A conference hosted by the University this week brings together key players in the global effort to develop a transparent system of development aid.

The Future of Aid Data Workshop (31 October – 1 November) highlights the importance of developing international aid transparency standards which include rising donor nations like China and India.

Dr Mike Hubbard from the International Development Department (IDD) at the University who is organising the event comments: “Having transparent mechanisms for distribution of global aid is hugely important. It allows scrutiny to ensure money is used effectively. The global aid landscape has changed drastically with the rise of southern donors. Transparency for public flows for development through information disclosure should be non-negotiable irrespective of whether or not they are official development assistance.”

Research carried out in IDD demonstrates how little of southern donors’ aid data is presently captured. But on a positive note it finds that the differences are only minor between data disclosure categories and standards for southern donors proposed by the UN’s Development Cooperation Forum, OECD standards and global standards proposed by the International Aid Transparency Initiative (IATI). This opens up the prospect of achieving a unified global standard for aid data.

But crucial to achieving a unified global standard will be including transparency on export credits, for the purpose of promoting exports; these make up a substantial portion of financial flows to developing countries from all donors, but with little public disclosure.

Export credits are also not yet covered by IATI. But there are now moves by some donors make export credits transparent including the Export Credits Guarantee Department (Regulation and Reporting) bill| going to the UK parliament in November 2011, which contains transparency requirements as well as regulations. It calls for ‘the publication of an audit of all sums owed to the department, an annual impact assessment and a real-time disclosure policy on all supported projects’.

Lead researcher Pranay Sinha adds:“Widening of the transparency regime to include Export Credits would further strengthen IATI and would be an important step towards a system that captures the full scope of development assistance, and could have important implications for international trade. It would help create a level playing field’ so that competition among exporters is on the basis of quality and price not subsidies”.

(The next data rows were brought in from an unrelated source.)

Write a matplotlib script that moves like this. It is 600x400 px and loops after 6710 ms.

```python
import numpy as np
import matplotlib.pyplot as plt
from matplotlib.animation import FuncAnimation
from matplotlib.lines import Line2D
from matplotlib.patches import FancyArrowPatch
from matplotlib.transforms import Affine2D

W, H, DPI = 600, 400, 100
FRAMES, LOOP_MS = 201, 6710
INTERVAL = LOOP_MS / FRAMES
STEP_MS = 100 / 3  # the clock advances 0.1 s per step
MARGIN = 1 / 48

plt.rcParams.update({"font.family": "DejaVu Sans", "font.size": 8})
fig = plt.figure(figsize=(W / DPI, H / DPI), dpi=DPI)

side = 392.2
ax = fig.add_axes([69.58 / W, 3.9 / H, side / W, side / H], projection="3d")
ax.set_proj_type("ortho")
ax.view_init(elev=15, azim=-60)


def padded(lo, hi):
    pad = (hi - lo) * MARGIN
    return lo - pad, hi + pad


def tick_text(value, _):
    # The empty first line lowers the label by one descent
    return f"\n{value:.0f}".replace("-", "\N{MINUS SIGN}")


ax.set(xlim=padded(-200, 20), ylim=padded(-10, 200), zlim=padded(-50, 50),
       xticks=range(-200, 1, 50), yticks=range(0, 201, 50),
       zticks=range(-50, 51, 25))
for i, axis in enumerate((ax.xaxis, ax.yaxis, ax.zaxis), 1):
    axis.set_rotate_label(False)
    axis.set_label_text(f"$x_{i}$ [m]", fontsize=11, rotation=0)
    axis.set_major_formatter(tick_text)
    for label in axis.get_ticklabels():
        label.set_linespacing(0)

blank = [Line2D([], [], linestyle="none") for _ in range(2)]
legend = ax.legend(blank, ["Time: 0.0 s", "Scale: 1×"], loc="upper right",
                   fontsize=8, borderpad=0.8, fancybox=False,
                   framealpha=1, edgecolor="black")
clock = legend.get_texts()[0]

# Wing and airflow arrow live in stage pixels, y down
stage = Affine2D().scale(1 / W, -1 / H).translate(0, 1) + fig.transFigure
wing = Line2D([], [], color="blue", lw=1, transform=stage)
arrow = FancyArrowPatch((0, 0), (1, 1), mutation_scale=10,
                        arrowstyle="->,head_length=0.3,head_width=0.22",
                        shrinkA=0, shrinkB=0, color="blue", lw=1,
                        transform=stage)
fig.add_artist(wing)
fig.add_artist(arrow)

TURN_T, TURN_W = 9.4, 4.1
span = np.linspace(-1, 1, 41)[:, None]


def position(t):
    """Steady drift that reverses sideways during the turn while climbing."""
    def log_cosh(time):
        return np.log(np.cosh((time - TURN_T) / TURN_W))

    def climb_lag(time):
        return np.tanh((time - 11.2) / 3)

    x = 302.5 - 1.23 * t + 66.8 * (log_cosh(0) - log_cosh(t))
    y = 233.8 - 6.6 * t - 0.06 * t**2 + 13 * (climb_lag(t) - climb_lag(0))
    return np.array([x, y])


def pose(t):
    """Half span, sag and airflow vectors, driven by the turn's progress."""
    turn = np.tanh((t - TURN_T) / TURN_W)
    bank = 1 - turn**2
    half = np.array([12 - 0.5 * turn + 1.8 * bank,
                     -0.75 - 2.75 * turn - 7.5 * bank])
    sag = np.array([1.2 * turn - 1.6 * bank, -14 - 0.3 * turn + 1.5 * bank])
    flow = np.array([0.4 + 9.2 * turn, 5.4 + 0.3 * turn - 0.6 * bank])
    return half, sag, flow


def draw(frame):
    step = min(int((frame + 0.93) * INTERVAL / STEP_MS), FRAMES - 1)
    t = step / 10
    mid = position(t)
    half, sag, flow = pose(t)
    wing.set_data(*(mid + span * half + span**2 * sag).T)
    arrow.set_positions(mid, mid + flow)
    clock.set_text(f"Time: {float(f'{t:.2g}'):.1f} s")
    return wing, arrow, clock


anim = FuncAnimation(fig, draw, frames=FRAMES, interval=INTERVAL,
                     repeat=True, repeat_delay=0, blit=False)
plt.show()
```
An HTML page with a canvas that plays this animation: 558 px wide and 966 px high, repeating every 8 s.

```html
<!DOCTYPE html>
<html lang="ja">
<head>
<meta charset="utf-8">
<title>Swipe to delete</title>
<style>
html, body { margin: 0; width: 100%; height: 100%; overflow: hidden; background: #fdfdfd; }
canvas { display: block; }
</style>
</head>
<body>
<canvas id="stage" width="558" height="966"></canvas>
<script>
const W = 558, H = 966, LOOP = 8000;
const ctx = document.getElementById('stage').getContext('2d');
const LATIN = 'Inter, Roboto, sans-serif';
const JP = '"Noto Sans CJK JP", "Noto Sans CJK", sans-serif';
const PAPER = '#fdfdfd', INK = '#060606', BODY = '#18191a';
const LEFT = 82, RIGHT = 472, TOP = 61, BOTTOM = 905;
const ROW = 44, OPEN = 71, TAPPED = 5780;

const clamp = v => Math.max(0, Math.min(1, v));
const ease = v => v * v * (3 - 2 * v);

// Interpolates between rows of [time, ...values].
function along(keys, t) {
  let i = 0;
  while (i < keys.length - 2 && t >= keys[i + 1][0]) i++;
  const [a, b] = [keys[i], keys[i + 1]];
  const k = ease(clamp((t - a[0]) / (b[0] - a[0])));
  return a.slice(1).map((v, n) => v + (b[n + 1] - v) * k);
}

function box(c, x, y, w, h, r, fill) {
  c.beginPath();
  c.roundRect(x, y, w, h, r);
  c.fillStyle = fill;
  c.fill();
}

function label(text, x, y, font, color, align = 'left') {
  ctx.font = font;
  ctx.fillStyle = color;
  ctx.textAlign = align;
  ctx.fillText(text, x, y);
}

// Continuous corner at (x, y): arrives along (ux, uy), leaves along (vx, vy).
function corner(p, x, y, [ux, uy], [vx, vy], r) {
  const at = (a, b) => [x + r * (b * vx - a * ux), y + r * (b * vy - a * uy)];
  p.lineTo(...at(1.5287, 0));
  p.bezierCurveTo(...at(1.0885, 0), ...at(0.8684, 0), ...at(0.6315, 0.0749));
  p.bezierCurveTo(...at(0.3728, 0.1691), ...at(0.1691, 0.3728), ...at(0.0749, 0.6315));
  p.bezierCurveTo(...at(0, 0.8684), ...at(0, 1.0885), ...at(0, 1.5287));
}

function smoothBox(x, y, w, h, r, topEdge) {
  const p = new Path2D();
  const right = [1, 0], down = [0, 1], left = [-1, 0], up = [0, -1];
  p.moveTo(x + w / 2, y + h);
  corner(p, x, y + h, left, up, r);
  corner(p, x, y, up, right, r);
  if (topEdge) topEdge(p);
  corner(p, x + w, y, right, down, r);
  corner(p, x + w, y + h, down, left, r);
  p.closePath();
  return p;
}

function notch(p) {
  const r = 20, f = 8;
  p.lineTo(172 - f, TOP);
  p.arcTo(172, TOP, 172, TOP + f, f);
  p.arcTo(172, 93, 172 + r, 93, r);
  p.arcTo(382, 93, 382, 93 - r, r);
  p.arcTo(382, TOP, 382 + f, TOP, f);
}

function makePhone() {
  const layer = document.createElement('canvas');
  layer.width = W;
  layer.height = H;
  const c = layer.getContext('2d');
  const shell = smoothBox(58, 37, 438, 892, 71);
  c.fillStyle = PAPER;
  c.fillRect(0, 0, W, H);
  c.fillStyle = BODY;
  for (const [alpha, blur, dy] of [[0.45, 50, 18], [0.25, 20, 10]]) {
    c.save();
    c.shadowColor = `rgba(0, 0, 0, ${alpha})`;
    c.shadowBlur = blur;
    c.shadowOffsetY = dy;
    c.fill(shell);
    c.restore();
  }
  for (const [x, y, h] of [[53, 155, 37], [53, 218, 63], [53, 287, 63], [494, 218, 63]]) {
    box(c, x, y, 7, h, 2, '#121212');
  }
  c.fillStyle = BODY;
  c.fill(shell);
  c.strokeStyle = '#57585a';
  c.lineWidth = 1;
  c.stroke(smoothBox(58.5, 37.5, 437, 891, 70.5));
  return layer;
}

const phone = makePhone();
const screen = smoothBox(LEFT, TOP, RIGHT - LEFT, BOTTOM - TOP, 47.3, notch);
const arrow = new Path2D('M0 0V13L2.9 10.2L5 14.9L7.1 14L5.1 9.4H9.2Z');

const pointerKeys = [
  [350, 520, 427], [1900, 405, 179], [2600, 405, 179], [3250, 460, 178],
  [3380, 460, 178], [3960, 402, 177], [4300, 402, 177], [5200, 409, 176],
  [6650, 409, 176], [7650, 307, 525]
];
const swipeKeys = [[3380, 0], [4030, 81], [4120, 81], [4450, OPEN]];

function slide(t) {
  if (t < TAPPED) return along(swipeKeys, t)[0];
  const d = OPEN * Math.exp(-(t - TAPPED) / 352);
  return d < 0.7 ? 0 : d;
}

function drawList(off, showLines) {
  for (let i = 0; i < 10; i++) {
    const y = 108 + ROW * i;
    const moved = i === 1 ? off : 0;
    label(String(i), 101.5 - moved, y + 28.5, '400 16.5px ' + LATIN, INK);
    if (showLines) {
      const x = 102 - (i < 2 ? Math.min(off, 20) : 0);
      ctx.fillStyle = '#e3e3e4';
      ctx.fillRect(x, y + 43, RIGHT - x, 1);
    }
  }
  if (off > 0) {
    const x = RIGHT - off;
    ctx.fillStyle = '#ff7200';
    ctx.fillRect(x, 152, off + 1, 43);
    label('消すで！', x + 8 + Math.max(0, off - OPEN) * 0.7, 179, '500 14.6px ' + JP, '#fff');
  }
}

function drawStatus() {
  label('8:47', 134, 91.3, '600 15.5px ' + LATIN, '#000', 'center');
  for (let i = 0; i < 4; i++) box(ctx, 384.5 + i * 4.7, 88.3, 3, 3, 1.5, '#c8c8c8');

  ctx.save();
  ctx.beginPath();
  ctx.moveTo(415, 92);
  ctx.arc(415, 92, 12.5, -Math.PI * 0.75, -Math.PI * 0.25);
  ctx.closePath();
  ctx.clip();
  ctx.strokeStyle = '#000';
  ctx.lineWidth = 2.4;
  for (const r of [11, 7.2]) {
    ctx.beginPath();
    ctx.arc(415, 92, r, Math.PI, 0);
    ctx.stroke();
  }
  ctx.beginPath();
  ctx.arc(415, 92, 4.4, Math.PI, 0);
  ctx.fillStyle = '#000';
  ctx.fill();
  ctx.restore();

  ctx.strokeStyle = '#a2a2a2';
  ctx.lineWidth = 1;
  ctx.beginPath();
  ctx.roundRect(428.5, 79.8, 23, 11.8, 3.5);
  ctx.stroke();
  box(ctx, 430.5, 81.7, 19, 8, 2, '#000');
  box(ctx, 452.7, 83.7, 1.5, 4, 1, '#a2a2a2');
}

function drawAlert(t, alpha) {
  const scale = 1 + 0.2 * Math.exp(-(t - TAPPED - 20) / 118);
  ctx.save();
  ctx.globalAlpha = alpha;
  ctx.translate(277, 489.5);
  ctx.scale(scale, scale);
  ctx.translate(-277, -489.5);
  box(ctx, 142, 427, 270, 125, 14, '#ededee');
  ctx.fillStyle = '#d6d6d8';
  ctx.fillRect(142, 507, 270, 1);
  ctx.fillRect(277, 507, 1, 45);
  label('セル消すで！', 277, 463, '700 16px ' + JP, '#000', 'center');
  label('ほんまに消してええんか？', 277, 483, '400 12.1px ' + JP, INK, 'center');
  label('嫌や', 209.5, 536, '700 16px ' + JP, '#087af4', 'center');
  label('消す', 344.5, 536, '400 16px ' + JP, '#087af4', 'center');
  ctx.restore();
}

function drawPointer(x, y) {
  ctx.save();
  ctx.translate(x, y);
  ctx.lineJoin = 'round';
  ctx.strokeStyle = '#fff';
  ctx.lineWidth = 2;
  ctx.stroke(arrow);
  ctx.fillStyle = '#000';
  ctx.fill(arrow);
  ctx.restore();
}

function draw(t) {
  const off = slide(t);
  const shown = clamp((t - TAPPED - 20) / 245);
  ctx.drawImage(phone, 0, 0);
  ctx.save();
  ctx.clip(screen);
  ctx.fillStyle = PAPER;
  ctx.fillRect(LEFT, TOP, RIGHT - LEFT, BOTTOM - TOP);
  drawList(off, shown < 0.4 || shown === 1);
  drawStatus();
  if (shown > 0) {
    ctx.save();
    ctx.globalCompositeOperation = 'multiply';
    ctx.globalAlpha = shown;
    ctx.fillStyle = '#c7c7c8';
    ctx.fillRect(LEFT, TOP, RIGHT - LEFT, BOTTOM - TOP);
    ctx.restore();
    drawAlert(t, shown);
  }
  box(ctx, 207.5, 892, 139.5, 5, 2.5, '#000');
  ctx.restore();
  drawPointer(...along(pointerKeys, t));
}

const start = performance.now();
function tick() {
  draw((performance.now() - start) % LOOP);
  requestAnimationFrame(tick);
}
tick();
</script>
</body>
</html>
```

By debating and clarifying the data requirements and options for a transparent system of global aid, the conference will make an important input into the 4th High Level Forum on Aid Effectiveness taking place in South Korea in early December 2011.